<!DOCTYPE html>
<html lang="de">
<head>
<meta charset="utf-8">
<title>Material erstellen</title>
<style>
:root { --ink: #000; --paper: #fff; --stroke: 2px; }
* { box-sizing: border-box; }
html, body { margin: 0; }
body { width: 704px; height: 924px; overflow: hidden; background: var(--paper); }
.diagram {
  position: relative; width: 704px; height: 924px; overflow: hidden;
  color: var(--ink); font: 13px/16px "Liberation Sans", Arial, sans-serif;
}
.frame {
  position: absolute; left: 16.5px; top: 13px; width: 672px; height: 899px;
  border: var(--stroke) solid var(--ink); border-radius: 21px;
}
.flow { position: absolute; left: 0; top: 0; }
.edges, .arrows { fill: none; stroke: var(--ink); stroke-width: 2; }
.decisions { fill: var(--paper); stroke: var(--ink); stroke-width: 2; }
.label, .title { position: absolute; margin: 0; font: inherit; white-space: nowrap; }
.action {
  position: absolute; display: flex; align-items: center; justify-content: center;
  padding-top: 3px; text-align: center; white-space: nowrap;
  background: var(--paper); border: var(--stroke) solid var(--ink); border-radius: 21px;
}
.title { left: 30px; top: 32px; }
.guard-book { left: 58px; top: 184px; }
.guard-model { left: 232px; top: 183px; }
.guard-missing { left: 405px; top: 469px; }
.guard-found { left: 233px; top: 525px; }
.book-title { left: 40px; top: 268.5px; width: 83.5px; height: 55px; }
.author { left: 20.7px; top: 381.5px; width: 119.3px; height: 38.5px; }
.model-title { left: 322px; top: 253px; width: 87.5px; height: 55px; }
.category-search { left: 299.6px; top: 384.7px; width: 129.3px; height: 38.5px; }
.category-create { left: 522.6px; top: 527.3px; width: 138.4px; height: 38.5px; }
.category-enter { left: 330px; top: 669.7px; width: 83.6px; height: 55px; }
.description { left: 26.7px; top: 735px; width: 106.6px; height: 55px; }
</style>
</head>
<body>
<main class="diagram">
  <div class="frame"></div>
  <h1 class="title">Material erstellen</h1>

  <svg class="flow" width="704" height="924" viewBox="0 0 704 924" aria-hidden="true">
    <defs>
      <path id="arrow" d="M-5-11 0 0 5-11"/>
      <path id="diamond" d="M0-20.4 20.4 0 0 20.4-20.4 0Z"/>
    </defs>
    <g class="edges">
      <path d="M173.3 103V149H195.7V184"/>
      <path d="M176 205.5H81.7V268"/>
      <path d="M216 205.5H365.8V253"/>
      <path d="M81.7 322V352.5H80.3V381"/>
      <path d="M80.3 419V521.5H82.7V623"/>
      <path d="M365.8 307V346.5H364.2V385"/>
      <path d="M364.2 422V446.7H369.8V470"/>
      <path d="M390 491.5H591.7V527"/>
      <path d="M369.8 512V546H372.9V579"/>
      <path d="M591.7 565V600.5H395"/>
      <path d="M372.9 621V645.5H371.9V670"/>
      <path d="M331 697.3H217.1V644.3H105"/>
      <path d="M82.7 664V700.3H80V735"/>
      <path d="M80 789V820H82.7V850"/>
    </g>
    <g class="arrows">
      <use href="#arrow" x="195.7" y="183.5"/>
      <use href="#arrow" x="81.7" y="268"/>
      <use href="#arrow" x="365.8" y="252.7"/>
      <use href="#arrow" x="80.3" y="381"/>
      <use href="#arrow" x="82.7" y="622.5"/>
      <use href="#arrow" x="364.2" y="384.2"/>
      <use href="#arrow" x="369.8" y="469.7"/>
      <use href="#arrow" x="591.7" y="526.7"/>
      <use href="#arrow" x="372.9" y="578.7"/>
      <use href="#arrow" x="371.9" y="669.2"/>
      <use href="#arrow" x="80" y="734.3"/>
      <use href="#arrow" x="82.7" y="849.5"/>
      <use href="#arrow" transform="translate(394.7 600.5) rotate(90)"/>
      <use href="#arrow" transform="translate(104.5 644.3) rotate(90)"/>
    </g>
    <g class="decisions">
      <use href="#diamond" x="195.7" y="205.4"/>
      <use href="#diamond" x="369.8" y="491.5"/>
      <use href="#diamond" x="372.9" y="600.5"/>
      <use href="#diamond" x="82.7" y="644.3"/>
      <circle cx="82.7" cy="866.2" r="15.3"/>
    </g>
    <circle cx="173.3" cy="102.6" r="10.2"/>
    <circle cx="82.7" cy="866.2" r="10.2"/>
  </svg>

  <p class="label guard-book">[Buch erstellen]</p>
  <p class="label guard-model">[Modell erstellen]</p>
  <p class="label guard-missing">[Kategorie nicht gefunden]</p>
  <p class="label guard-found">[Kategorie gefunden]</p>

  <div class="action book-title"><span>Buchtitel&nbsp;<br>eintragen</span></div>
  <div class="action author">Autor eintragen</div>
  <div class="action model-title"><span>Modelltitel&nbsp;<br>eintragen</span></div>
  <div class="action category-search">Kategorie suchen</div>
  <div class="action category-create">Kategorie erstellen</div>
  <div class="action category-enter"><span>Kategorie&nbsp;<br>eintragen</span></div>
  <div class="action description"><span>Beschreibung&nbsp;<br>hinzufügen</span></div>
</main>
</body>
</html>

====================

> [WORK TO BE COMPLETED] Search the records for the word "category" and copy out every line that holds it.

> [RESULT OF THE TASK]
.category-search { left: 299.6px; top: 384.7px; width: 129.3px; height: 38.5px; }
.category-create { left: 522.6px; top: 527.3px; width: 138.4px; height: 38.5px; }
.category-enter { left: 330px; top: 669.7px; width: 83.6px; height: 55px; }
  <div class="action category-search">Kategorie suchen</div>
  <div class="action category-create">Kategorie erstellen</div>
  <div class="action category-enter"><span>Kategorie&nbsp;<br>eintragen</span></div>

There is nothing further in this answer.